April 3, 2010

Air Force Spaceplane is an Odd Bird With a Twisted Past (Source: SpaceFlightNow.com)
More than a decade after its conception in the halls of NASA, and having snaked its way through multiple Pentagon bureaucracies, an unmanned military spaceplane is finally on the verge of launching on an unprecedented test flight. A stubby-winged spaceship called the Orbital Test Vehicle will fly into orbit on an Atlas 5 rocket, taking a round-trip shakedown voyage for the U.S. Air Force.

"What it offers that we have seldom had is the ability to bring back payloads and experiments to examine how well the experiments performed on-orbit," said Gary Payton, the undersecretary of the Air Force for space programs. "That's one new thing for us." Payton, a former space shuttle flier and NASA manager, is now the Air Force's top civilian space official.

It is one-quarter the size of a space shuttle orbiter and can spend up to nine months in orbit, but the ship will be hidden inside the Atlas rocket's payload fairing for liftoff. The Atlas 5 will use a larger version of its nose shroud to fit around the X-37B's nearly 15-foot-wide wingspan. (4/3)

Viability of Commercial Crew Plan May Hinge on Risk-sharing (Source: Space News)
As NASA devises its strategy for fostering development of a commercial successor to the space shuttle, the nation’s primary rocket builder is cautioning the agency not to count on industry for a substantial upfront investment in an endeavor rife with uncertainty."We are a little reluctant to commit,” said ULA's Andrew Aldrin. “But this wasn’t always the case. Just remember, it was about 10 years ago that we invested billions in EELV systems for a [satellite launch] market that frankly looked much more solid than the [human spaceflight] market we are looking at today.”

Aldrin said the decisions NASA makes in the coming months will determine whether the agency’s new human spaceflight strategy succeeds or fails. Although NASA is still devising its acquisition strategy, NASA officials are pointing to the agency’s Commercial Orbital Transportation Services (COTS) program — under which NASA is subsidizing development of two competing space station resupply vehicles — as a model.

“It’s good stuff, perhaps a reasonable and useful market,” Aldrin said of the prospect of launching private citizens into space. “But it’s not the second coming of the Internet. It’s not going to really reshape what we do.” Click here to view the article. (4/3)

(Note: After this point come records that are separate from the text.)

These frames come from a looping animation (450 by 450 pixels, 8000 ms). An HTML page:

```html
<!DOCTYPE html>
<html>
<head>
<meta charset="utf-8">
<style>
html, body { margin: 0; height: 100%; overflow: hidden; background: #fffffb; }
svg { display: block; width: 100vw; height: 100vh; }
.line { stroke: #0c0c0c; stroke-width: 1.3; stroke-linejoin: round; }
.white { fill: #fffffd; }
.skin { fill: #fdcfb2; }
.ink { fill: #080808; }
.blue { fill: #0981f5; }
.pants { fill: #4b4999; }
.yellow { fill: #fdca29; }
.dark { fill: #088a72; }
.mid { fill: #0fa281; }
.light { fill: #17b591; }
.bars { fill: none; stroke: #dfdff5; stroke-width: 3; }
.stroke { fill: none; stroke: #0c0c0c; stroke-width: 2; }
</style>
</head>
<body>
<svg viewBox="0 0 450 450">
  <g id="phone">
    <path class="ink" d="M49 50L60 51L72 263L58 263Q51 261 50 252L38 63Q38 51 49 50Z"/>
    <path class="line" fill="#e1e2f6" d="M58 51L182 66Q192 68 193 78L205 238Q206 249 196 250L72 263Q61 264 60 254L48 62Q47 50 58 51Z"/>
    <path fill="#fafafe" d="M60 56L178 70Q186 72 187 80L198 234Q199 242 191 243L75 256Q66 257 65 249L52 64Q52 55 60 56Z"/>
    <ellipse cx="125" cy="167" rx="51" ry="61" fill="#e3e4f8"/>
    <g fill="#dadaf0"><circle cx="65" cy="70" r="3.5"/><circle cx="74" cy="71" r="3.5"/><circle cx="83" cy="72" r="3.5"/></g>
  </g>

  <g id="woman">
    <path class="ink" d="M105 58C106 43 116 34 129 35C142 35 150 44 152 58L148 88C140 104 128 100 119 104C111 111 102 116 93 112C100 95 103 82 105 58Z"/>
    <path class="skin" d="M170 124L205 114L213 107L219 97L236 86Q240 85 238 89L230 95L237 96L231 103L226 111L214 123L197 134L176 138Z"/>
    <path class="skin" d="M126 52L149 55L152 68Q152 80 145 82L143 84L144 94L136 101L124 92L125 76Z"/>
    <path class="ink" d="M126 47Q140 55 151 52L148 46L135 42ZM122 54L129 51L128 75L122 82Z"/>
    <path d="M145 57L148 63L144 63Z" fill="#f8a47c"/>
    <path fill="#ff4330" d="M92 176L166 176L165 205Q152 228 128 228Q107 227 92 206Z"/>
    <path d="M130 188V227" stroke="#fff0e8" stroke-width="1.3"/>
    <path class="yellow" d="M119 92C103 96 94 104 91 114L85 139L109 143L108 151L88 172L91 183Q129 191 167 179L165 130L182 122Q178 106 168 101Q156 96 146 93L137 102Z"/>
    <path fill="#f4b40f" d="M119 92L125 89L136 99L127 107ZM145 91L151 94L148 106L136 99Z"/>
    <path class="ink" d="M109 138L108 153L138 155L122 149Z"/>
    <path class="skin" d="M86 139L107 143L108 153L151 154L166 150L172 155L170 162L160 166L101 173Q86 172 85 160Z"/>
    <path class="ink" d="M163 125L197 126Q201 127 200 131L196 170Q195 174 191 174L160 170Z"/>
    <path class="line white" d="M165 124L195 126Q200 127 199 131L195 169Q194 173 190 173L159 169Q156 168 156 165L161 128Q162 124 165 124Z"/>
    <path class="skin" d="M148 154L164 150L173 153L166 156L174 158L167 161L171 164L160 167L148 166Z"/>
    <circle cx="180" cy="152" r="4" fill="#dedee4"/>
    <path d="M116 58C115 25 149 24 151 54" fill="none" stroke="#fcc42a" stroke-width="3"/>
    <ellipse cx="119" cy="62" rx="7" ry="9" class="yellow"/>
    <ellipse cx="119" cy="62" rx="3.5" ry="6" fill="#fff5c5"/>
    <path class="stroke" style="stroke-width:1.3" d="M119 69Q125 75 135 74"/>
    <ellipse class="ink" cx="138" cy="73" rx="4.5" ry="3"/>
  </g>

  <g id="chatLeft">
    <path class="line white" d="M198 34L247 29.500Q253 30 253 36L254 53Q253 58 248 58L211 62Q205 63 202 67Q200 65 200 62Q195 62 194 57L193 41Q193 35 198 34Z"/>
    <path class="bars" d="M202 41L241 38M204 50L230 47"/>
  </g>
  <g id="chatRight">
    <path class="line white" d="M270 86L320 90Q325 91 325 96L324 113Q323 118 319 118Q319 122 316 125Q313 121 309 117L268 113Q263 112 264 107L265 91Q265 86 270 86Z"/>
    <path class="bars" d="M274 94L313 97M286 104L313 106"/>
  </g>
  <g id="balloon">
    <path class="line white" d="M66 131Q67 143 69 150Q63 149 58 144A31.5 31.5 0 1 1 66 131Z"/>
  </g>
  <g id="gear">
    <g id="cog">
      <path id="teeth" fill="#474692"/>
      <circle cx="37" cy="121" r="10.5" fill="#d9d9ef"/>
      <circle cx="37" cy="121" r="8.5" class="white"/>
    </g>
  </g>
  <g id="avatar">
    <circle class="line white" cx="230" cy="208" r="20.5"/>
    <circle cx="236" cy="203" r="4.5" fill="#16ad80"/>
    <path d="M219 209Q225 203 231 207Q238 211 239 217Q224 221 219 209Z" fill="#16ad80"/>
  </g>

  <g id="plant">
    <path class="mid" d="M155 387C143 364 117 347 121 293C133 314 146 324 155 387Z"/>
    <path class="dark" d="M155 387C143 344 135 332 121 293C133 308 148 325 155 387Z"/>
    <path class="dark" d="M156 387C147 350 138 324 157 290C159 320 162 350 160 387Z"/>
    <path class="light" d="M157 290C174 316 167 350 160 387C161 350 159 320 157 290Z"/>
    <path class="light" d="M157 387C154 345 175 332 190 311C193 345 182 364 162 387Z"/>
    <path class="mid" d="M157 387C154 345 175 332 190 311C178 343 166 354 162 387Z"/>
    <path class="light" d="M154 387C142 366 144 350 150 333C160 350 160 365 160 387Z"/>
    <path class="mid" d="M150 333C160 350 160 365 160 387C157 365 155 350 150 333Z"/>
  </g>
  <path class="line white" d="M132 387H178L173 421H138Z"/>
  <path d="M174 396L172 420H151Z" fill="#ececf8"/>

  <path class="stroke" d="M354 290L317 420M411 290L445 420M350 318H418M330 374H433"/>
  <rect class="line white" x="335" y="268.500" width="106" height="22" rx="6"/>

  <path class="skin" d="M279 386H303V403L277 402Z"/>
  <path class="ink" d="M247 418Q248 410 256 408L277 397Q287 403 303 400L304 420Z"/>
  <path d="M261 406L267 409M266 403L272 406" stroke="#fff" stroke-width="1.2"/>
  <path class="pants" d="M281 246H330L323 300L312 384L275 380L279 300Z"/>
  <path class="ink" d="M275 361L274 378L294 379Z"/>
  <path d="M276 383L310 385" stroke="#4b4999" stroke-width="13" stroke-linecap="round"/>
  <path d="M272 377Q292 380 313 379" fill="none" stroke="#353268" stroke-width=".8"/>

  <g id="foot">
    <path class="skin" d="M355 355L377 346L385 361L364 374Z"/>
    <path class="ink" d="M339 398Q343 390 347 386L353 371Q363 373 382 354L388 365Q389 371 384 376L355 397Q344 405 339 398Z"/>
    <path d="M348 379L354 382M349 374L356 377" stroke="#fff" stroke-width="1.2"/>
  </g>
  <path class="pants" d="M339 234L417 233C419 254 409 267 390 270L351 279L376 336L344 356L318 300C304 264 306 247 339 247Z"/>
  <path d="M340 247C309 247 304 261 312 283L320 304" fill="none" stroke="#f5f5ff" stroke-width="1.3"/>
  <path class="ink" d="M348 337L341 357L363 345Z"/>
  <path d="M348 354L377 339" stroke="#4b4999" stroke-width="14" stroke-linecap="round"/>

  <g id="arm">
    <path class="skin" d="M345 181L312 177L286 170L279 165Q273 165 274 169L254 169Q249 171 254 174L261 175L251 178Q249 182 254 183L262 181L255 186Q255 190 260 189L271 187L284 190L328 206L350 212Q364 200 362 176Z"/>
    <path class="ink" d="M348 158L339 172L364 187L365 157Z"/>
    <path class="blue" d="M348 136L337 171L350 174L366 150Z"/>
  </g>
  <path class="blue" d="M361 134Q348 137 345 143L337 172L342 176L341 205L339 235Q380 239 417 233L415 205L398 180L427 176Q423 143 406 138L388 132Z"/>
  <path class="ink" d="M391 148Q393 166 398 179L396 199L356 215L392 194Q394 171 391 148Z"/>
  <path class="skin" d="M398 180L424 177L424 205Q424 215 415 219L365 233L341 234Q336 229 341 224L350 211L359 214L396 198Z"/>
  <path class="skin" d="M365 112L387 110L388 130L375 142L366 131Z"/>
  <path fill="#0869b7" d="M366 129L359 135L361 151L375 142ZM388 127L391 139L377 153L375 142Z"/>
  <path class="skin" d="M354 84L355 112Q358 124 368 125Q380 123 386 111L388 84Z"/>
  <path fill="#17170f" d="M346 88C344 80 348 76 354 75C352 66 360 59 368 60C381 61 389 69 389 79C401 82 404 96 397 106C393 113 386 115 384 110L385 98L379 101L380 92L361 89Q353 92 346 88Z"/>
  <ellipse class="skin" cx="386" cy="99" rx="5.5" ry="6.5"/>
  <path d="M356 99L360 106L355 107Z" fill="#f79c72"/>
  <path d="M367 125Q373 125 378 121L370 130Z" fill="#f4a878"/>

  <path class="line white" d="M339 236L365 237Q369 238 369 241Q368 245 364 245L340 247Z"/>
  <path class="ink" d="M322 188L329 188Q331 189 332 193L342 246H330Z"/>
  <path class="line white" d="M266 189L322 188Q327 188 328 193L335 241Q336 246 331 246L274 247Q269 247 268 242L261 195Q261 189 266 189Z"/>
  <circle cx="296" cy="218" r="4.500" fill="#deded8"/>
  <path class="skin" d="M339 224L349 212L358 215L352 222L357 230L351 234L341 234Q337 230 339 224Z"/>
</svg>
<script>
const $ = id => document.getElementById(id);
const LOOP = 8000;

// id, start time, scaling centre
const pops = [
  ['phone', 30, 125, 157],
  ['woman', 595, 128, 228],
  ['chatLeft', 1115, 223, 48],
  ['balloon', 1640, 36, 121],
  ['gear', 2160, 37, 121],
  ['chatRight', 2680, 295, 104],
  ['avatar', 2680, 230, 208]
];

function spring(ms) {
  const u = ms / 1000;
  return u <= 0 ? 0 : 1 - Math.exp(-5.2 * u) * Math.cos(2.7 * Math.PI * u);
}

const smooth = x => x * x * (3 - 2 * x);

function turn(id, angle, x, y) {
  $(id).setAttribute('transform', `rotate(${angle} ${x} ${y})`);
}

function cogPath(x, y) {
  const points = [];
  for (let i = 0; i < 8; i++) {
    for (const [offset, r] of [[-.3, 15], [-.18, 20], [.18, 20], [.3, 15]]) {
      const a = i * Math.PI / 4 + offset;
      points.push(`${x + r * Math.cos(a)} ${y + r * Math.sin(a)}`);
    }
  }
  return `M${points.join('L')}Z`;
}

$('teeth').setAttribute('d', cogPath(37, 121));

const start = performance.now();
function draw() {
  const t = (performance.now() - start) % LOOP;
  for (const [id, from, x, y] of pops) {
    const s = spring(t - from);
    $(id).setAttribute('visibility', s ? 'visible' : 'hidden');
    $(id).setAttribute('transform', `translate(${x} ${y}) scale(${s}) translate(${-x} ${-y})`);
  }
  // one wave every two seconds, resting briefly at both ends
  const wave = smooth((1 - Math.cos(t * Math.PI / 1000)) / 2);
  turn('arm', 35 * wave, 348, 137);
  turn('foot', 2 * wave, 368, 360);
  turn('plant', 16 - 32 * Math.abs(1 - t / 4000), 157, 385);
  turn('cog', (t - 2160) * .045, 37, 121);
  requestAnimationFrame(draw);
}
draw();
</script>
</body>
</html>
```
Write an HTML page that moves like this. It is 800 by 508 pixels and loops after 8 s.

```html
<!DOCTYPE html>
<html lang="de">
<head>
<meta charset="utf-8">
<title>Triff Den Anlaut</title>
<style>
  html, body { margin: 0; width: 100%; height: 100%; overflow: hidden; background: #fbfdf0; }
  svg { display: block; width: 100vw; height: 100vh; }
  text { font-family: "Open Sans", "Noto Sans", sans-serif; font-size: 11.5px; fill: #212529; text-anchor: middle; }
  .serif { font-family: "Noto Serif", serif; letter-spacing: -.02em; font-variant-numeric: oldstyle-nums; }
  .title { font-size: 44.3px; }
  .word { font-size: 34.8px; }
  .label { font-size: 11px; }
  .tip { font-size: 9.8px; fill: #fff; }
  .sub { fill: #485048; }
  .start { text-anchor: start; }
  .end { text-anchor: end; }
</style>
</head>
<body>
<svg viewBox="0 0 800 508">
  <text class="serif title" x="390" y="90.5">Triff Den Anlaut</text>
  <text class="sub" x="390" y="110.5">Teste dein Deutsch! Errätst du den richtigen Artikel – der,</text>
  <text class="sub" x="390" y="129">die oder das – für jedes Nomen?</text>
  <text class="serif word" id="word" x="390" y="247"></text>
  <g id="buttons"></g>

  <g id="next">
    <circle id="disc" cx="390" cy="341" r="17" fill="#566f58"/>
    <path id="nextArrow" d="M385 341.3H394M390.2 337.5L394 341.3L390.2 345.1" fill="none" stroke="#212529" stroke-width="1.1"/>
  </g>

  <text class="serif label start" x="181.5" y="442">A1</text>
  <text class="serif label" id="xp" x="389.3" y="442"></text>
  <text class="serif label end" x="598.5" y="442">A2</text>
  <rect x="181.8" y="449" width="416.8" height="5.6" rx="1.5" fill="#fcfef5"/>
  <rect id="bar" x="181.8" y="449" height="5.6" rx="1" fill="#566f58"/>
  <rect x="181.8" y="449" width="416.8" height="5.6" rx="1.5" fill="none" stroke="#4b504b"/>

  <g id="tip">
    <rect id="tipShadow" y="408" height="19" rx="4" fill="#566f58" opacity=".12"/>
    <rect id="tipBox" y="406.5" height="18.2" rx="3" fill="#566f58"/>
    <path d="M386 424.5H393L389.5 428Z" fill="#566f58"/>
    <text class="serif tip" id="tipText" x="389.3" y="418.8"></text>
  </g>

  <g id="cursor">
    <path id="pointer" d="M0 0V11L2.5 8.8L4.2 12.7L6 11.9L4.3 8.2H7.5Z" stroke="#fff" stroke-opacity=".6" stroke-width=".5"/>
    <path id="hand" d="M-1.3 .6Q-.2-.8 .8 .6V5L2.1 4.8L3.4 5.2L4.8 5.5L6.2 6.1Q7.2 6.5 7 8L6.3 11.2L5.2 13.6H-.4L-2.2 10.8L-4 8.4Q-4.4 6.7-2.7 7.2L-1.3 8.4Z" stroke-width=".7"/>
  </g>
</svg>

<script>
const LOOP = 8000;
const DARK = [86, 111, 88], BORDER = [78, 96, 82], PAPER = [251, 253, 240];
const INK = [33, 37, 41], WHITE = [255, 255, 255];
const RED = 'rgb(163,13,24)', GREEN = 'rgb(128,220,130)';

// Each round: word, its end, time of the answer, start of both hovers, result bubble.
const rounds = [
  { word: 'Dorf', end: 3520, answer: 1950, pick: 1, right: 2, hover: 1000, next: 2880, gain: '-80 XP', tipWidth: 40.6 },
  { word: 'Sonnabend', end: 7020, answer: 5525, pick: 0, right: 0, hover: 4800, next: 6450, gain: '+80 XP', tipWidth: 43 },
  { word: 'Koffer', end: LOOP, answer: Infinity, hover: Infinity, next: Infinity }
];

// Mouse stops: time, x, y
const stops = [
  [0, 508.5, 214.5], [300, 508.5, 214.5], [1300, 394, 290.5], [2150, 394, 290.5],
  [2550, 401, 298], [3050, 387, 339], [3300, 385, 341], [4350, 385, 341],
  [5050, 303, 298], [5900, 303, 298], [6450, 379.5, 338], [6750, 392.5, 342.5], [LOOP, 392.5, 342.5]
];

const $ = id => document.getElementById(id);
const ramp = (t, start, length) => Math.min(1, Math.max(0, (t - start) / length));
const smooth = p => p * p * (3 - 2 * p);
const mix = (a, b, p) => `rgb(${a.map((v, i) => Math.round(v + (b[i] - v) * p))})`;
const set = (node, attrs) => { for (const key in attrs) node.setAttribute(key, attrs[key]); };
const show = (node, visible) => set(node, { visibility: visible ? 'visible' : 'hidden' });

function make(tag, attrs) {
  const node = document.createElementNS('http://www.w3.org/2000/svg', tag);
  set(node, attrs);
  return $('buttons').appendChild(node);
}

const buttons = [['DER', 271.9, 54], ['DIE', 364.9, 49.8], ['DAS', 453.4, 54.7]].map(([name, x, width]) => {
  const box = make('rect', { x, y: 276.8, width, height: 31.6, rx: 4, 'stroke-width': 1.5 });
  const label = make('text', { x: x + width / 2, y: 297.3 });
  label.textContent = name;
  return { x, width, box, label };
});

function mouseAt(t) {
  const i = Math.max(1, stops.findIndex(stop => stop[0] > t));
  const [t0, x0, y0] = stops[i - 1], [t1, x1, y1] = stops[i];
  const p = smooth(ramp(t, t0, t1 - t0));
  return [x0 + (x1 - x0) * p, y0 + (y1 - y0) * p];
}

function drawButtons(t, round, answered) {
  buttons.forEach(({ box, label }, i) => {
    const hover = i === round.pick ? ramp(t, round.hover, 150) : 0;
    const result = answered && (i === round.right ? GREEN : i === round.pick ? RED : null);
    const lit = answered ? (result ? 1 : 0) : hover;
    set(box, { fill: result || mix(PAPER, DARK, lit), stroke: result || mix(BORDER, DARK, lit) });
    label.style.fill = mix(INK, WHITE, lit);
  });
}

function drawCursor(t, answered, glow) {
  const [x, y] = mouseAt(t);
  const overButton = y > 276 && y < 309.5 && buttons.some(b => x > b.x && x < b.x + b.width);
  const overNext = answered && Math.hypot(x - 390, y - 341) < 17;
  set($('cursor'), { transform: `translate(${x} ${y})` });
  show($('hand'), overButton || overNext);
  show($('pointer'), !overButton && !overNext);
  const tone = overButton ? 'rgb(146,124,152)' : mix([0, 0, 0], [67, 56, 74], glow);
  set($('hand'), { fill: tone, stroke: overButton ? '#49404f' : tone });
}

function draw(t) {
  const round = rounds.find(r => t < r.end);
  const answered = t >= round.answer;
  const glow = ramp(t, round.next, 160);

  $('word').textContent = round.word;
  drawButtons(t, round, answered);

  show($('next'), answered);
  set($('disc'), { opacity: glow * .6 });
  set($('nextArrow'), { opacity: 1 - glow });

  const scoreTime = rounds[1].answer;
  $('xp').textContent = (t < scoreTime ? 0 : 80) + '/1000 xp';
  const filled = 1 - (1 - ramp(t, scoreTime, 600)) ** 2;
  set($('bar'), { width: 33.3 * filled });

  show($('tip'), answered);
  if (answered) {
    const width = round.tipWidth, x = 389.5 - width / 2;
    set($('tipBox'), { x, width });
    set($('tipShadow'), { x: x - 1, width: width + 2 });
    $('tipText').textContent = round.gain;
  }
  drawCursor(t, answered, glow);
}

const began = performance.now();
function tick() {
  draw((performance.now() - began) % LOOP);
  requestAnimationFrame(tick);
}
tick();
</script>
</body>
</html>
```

Only Three Shuttle Missions Remain After Discovery's Launch (Source: SPACErePORT)
Only three shuttle missions remain after Discovery's launch on Monday morning. According to one published manifest, Atlantis is scheduled to launch on May 14; Endeavour's launch is planned for July 29; and Discovery is scheduled for launch on Sep. 16. NASA analysts believe this schedule will not hold and the missions will slip into 2011. (4/3)

No comments: